    We report a case of benign bile duct stricture that could not be differentiated from intrahepatic bile duct carcinoma preoperatively. The patient was a 79-year-old man. Computed tomography showed dilatation of the intrahepatic bile duct in the left lobe. Direct cholangiography showed segmental stricture of the left bile duct. Angiography showed narrowing of the left hepatic artery. Although bile cytology did not show malignant cells, we suspected intrahepatic bile duct carcinoma preoperatively. We performed extended left hepatic lobectomy. Histopathologic examination of the resected duct also showed no malignant cells; fibrosis with infiltration by lymphocytes was seen at the bile duct stricture. In addition, the resected liver specimen showed sclerotic change in the intrahepatic arteries. The postoperative course was uneventful for more than 26 months, without recurrence or cholangitis. We encountered a very rare case of benign segmental bile duct stricture, which was difficult to differentiate from bile duct carcinoma. We think the biliary stricture was secondary to atherosclerosis which may have caused bile duct ischemia.
- - - - - - - - - -
ranking = 10
keywords = duct
(Clic here for more details about this article)

10/152. Cholestatic syndrome with bile duct damage and loss in renal transplant recipients with HCV infection.

    BACKGROUND/AIMS: Bile duct cells are known to be susceptible to hepatitis B and C virus, while it has been recently suggested that hepatitis b virus (HBV) and hepatitis c virus (HCV) infection may have a direct role in the pathogenesis of vanishing bile duct syndrome (VBDS) after liver transplantation. We report the development of a cholestatic syndrome associated with bile duct damage and loss in four HCV-infected renal transplant recipients. methods: All four patients were followed up biochemically, serologically and with consecutive liver biopsies. serum HCV rna was quantitatively assessed and genotyping was performed. RESULTS: Three patients were anti-HCV negative and one was anti-HCV/HBsAg positive at the time of transplantation and received the combination of methylprednisolone, azathioprine and cyclosporine A. Two patients became anti-HCV positive 1 year and one patient 3 years post-transplantation. Elevation of the cholestatic enzymes appeared simultaneously with seroconversion, or 2-4 years later, and was related to lesions of the small-sized interlobular bile ducts. Early bile duct lesions were characterized by degenerative changes of the epithelium. Late and more severe bile duct damage was associated with bile duct loss. The progression of the cholestatic syndrome coincided with high HCV rna serum levels, while HCV genotype was 1a and 1b. Two patients (one with HBV co-infection) developed progressive VBDS and died of liver failure 2 and 3 years after biochemical onset. One patient, despite developing VBDS within a 10-month period, showed marked improvement of liver function after cessation of immunosuppression because of graft loss. The fourth patient, who had mild biochemical and histological bile duct changes, almost normalized liver function tests after withdrawal of azathioprine. CONCLUSION: A progressive cholestatic syndrome due to bile duct damage and loss may develop in renal transplant patients with HCV infection. The occurrence of the lesions after the appearance of anti-HCV antibodies and the high HCV rna levels are indicative of viral involvement in the pathogenesis. Withdrawal of immunosuppressive therapy may have a beneficial effect on the outcome of the disease.
- - - - - - - - - -
ranking = 13
keywords = duct
(Clic here for more details about this article)
| Next ->

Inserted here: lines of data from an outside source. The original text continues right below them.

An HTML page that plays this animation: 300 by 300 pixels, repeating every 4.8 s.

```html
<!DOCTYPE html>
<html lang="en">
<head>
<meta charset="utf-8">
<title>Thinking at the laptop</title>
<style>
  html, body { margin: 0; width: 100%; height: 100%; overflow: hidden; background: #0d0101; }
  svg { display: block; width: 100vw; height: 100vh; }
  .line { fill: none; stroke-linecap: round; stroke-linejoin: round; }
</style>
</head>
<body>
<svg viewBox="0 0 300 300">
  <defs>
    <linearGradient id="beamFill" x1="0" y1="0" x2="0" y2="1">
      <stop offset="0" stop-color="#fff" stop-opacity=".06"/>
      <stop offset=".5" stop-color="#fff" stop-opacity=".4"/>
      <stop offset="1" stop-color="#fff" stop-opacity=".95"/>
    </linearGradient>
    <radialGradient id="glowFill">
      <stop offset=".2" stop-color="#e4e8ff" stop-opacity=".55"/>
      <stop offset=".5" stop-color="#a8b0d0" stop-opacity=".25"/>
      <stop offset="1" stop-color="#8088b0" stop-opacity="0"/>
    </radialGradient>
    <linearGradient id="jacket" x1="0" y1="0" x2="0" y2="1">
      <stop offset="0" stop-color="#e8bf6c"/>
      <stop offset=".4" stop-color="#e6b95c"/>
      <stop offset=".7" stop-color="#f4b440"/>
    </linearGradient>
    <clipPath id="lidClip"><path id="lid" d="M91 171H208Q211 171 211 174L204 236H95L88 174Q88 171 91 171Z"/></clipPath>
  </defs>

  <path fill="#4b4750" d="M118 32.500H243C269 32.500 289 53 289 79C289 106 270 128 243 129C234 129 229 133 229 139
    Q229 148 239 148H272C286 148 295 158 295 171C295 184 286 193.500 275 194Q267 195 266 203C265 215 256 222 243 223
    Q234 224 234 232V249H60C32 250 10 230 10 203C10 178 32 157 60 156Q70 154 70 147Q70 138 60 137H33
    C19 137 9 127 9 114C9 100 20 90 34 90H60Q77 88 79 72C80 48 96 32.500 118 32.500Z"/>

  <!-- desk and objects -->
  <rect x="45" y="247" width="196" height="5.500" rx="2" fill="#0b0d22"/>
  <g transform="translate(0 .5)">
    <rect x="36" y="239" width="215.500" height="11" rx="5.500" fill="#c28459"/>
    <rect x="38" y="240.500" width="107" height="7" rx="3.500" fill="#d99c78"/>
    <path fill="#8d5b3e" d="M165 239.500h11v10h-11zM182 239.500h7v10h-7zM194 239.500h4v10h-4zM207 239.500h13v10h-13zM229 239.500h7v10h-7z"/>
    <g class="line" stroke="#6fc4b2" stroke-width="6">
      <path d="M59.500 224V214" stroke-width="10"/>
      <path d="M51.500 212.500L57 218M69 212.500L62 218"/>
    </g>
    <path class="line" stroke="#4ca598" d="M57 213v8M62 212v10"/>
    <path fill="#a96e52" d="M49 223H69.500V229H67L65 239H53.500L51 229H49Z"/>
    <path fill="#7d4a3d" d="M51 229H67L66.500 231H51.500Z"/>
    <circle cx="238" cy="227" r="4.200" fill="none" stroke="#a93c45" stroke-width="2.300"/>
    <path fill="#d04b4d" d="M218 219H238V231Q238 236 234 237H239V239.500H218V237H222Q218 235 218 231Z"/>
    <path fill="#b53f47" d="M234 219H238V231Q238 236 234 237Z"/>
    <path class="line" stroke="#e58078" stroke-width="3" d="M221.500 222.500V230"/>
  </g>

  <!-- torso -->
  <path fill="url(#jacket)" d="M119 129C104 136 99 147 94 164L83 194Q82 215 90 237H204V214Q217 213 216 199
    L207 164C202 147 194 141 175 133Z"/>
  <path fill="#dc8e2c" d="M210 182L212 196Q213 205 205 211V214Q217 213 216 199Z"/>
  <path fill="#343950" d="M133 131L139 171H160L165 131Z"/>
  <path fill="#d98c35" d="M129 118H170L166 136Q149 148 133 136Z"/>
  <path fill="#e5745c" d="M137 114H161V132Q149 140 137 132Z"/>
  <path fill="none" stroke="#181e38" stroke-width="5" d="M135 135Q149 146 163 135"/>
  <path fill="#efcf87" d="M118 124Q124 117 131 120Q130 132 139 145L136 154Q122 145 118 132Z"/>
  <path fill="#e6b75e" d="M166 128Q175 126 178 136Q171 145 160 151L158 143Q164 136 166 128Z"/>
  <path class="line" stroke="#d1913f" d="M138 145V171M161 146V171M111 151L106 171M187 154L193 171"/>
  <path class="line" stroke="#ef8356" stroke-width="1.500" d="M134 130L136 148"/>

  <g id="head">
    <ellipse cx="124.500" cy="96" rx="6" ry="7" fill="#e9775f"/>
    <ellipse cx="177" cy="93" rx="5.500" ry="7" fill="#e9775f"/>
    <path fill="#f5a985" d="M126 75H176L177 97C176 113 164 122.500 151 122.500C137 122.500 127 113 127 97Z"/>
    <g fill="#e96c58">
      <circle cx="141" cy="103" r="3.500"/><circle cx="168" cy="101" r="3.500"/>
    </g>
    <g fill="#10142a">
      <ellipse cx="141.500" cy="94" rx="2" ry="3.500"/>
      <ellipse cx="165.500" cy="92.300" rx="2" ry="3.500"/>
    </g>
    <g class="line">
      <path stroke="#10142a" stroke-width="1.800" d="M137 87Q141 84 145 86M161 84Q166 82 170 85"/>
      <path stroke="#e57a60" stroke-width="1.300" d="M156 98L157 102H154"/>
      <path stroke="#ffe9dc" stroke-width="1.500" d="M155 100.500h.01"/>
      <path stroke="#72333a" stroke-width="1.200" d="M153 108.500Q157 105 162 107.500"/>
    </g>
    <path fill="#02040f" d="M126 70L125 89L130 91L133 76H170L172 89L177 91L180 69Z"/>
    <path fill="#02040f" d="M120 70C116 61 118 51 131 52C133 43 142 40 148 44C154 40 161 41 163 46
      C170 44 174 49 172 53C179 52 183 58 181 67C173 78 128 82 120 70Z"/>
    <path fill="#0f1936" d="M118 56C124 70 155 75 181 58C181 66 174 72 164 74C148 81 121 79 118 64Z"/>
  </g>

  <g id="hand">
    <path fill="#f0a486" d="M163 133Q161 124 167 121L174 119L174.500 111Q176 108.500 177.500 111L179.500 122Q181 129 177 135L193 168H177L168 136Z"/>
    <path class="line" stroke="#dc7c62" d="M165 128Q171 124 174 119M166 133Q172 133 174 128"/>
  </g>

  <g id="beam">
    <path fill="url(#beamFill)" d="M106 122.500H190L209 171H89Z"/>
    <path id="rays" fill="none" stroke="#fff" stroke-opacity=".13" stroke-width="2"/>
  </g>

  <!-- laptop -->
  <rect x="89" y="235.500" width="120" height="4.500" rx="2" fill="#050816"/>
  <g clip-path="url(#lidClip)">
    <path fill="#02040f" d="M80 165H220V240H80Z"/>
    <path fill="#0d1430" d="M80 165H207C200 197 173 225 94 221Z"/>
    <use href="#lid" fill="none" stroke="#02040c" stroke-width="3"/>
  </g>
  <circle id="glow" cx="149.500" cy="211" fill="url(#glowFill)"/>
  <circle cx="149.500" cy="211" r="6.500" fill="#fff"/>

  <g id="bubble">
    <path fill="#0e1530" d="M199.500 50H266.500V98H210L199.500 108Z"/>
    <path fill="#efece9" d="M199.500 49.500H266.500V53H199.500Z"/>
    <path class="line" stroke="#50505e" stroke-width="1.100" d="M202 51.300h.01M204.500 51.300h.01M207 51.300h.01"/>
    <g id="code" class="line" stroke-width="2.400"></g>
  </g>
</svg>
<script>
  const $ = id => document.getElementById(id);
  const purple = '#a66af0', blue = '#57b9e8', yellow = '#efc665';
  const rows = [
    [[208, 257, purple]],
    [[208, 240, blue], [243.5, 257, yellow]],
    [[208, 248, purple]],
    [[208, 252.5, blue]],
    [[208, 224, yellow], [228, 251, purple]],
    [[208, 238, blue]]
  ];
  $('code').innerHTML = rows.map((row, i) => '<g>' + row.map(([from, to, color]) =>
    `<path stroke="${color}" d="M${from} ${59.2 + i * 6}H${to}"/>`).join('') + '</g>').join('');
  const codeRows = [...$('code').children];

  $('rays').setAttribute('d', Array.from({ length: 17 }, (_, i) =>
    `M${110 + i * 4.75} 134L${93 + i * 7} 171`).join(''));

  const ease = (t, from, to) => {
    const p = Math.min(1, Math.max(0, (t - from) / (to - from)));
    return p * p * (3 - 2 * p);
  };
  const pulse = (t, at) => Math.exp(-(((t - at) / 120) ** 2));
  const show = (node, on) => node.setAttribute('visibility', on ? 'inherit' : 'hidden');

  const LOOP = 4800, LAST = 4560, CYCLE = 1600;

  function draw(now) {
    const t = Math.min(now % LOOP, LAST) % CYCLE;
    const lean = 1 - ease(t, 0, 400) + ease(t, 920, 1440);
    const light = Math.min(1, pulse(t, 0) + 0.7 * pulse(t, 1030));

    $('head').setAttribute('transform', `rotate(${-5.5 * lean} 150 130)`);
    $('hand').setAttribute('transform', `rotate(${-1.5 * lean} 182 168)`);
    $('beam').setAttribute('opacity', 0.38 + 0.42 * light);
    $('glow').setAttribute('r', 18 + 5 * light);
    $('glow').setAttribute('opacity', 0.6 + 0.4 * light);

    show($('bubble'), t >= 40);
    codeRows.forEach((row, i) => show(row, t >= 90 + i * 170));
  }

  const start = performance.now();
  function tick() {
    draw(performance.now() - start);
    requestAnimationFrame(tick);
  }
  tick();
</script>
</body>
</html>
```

Leave a message about 'Cholestasis, Intrahepatic'


We do not evaluate or guarantee the accuracy of any content in this site. Click here for the full disclaimer.